## EXERCISE
In the listing below, report how many lines include the string "name", giving only that number.

## DATA UNDER STUDY
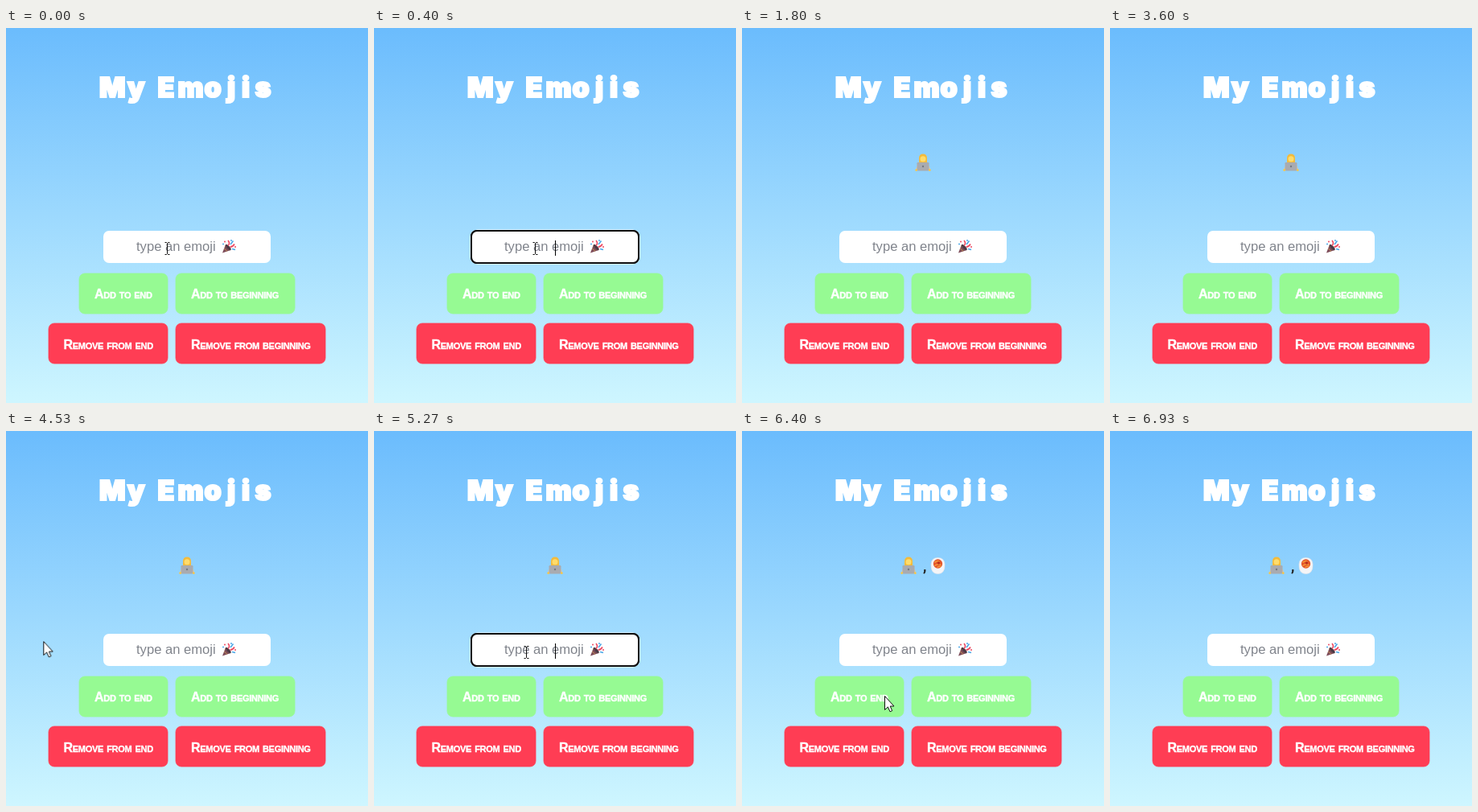
Write an HTML page that moves like this. It is 450 px wide and 466 px high and loops after 8 s.

```html
<!DOCTYPE html>
<html lang="en">
<head>
<meta charset="utf-8">
<title>My Emojis</title>
<style>
html, body { margin: 0; width: 100%; height: 100%; overflow: hidden; }
svg { display: block; width: 450px; height: 466px; }

.title { font: 900 34px Inter, sans-serif; fill: #fff; stroke: #fff; stroke-width: 2.2; }
.label { font: 700 16px "Liberation Sans", Arial, sans-serif; font-variant: small-caps; letter-spacing: -.3px; fill: #fff; stroke: #fff; stroke-width: .4; }
.hint { font: 16.6px "Liberation Sans", Arial, sans-serif; fill: #80848c; }
.comma { font: 700 18px Roboto, sans-serif; fill: #222; }
.add { fill: #96fa93; stroke: #96fa93; stroke-width: .8; }
.remove { fill: #ff3d54; stroke: #ff3d54; stroke-width: .8; }
.caret { fill: #000; }

/* Hard switches share one 8 s clock; 1% is 80 ms */
.sw { animation: 8s step-end infinite; }
.placeholder { animation-name: placeholder; }
.ring { animation-name: ring; }
.typed-a { animation-name: typed-a; }
.typed-b { animation-name: typed-b; }
.caret-empty { animation-name: caret-empty; }
.caret-typed { animation-name: caret-typed; }
.list-one { animation-name: list-one; }
.list-two { animation-name: list-two; }
.pointer { animation-name: pointer; }
.arrow { animation-name: arrow; }
.beam { animation-name: beam; }
.path { animation: path 8s linear infinite; }

@keyframes placeholder {
  0%, 20.8%, 80% { opacity: 1; }
  6.25%, 67.5% { opacity: 0; }
  100% { opacity: 1; }
}
@keyframes ring {
  0%, 16.6%, 75.9% { opacity: 0; }
  3.4%, 60.8% { opacity: 1; }
  100% { opacity: 0; }
}
@keyframes typed-a {
  0%, 20.8% { opacity: 0; }
  6.25% { opacity: 1; }
  100% { opacity: 0; }
}
@keyframes typed-b {
  0%, 80% { opacity: 0; }
  67.5% { opacity: 1; }
  100% { opacity: 0; }
}
@keyframes caret-empty {
  0%, 6.25%, 67.4% { opacity: 0; }
  3.4%, 60.8% { opacity: 1; }
  100% { opacity: 0; }
}
@keyframes caret-typed {
  0%, 12.9%, 74.2% { opacity: 0; }
  6.25%, 67.5% { opacity: 1; }
  100% { opacity: 0; }
}
@keyframes list-one {
  0%, 80% { opacity: 0; }
  20.8% { opacity: 1; }
  100% { opacity: 0; }
}
@keyframes list-two {
  0% { opacity: 0; }
  80%, 100% { opacity: 1; }
}
@keyframes pointer {
  0%, 50.8% { opacity: 1; }
  22.4%, 86.5% { opacity: 0; }
  100% { opacity: 0; }
}
@keyframes beam {
  0%, 58.8% { opacity: 1; }
  9.3%, 70% { opacity: 0; }
  100% { opacity: 0; }
}
@keyframes arrow {
  0%, 58.8% { opacity: 0; }
  9.3%, 70% { opacity: 1; }
  100% { opacity: 1; }
}
@keyframes path {
  0%, 6.9% { transform: translate(201px, 274px); }
  10.875% { transform: translate(184px, 305px); }
  11.625%, 14% { transform: translate(155px, 321px); }
  19.1%, 22.4% { transform: translate(162px, 335px); }
  50.8% { transform: translate(0, 243px); }
  56.6% { transform: translate(45px, 262px); }
  60.8%, 68.75% { transform: translate(190px, 275px); }
  72.5%, 82.5% { transform: translate(177px, 330px); }
  86.4%, 100% { transform: translate(99px, 322px); }
}
</style>
</head>
<body>
<svg viewBox="0 0 450 466" xmlns="http://www.w3.org/2000/svg">
  <defs>
    <linearGradient id="sky" x2="0" y2="1">
      <stop stop-color="#6bbcfd"/>
      <stop offset="1" stop-color="#cef6ff"/>
    </linearGradient>

    <g id="coder">
      <path d="M-5 1V-5Q-5-10.5 0-10.5T5-5V1Z" fill="#f2bb3d"/>
      <circle cy="-4.2" r="3.5" fill="#ffdc6b"/>
      <path d="M-9 10Q-8 1 0 .5T9 10Z" fill="#e6c79a"/>
      <rect x="-7.5" y="0" width="15" height="10.5" rx="1.2" fill="#a9abb0"/>
      <circle cy="5" r="1.2" fill="#777a82"/>
      <circle cx="-8.3" cy="9.6" r="1.4" fill="#f7c548"/>
      <circle cx="8.3" cy="9.6" r="1.4" fill="#f7c548"/>
    </g>

    <g id="bowl">
      <path d="M-8.5-2Q-8-10 0-10T8.5-2Q9 10 0 10T-8.5-2Z" fill="#f5f5f7" stroke="#e3e5ea" stroke-width=".6"/>
      <circle cy="-2.5" r="5.7" fill="#e4572c"/>
      <path d="M-4-4Q-1-7 2-5M-4 0Q0-3 4-1M-1 2Q2 0 4 1" fill="none" stroke="#f7a23b" stroke-width="1.2"/>
      <circle cx="1" cy="-3.5" r="1.7" fill="#b92f20"/>
    </g>

    <g id="popper">
      <path d="M1 17L5 6.5L11.5 13.5Z" fill="#7d4b58"/>
      <path d="M3.2 11.5L7 15M4.5 8L10 13.2" stroke="#c99a5a"/>
      <ellipse cx="8.3" cy="10" rx="1.7" ry="4.6" transform="rotate(-43 8.3 10)" fill="#4a3945"/>
      <path d="M8 8Q11 5 8 1.5M10.5 9.5Q14 9.5 16 6" fill="none" stroke="#ee4a62" stroke-width="1.6"/>
      <path d="M11 6.5L14.5 2M13 12L17 13" stroke="#4aa8e8" stroke-width="1.6"/>
      <g fill="#ee4a62"><circle cx="4" cy="3" r="1"/><circle cx="17" cy="9.5" r="1"/></g>
      <g fill="#4aa8e8"><circle cx="2" cy="6" r="1"/><circle cx="12" cy="1.5" r="1"/></g>
    </g>
  </defs>

  <rect width="450" height="466" fill="url(#sky)"/>
  <text class="title" x="116 151 176 188.5 213.5 246.5 275 293 309.5" y="86.3">My Emojis</text>

  <use class="sw list-one" href="#coder" x="225" y="167"/>
  <g class="sw list-two">
    <use href="#coder" x="207" y="167"/>
    <text class="comma" x="225" y="174">,</text>
    <use href="#bowl" x="243.5" y="167.5"/>
  </g>

  <g class="sw ring">
    <rect x="119.5" y="250.5" width="211" height="43" rx="9" fill="#fff"/>
    <rect x="120" y="251" width="210" height="42" rx="8" fill="#101010"/>
  </g>
  <rect x="121" y="252" width="208" height="40" rx="7" fill="#fff"/>
  <rect class="sw ring" x="121" y="252" width="208" height="40" rx="7" fill="#fff" stroke="#101010" stroke-width="2"/>
  <g class="sw placeholder">
    <text class="hint" x="162" y="277">type an emoji</text>
    <use href="#popper" x="268" y="262.5"/>
  </g>
  <g class="sw typed-a"><use href="#coder" transform="translate(222.5 272.5) scale(.83)"/></g>
  <g class="sw typed-b"><use href="#bowl" transform="translate(222.5 274) scale(.83)"/></g>
  <rect class="sw caret caret-empty" x="225" y="264" width="1" height="19"/>
  <rect class="sw caret caret-typed" x="239" y="264" width="1" height="19"/>

  <g class="add">
    <rect x="91" y="305" width="110" height="50" rx="7"/>
    <rect x="211" y="305" width="148" height="50" rx="7"/>
  </g>
  <g class="remove">
    <rect x="53" y="367" width="148" height="50" rx="7"/>
    <rect x="211" y="367" width="186" height="50" rx="7"/>
  </g>
  <g class="label">
    <text x="110" y="335.5">Add to end</text>
    <text x="230" y="335.5">Add to beginning</text>
    <text x="71.5" y="398.5">Remove from end</text>
    <text x="230" y="398.5">Remove from beginning</text>
  </g>

  <g class="sw pointer">
    <g class="path">
      <path class="sw arrow" d="M.5-.5V16.5L4.4 12.9L7 18.8L9.7 17.6L7.2 12H12Z" fill="#fff" stroke="#111"/>
      <path class="sw beam" d="M-3.5-7.5H-1.5L-.5-6.5L.5-7.5H2.5M-.5-6.5V6.5M-3.5 7.5H-1.5L-.5 6.5L.5 7.5H2.5" fill="none" stroke="#111"/>
    </g>
  </g>
</svg>
</body>
</html>
```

## RESULT OF THE EXERCISE
11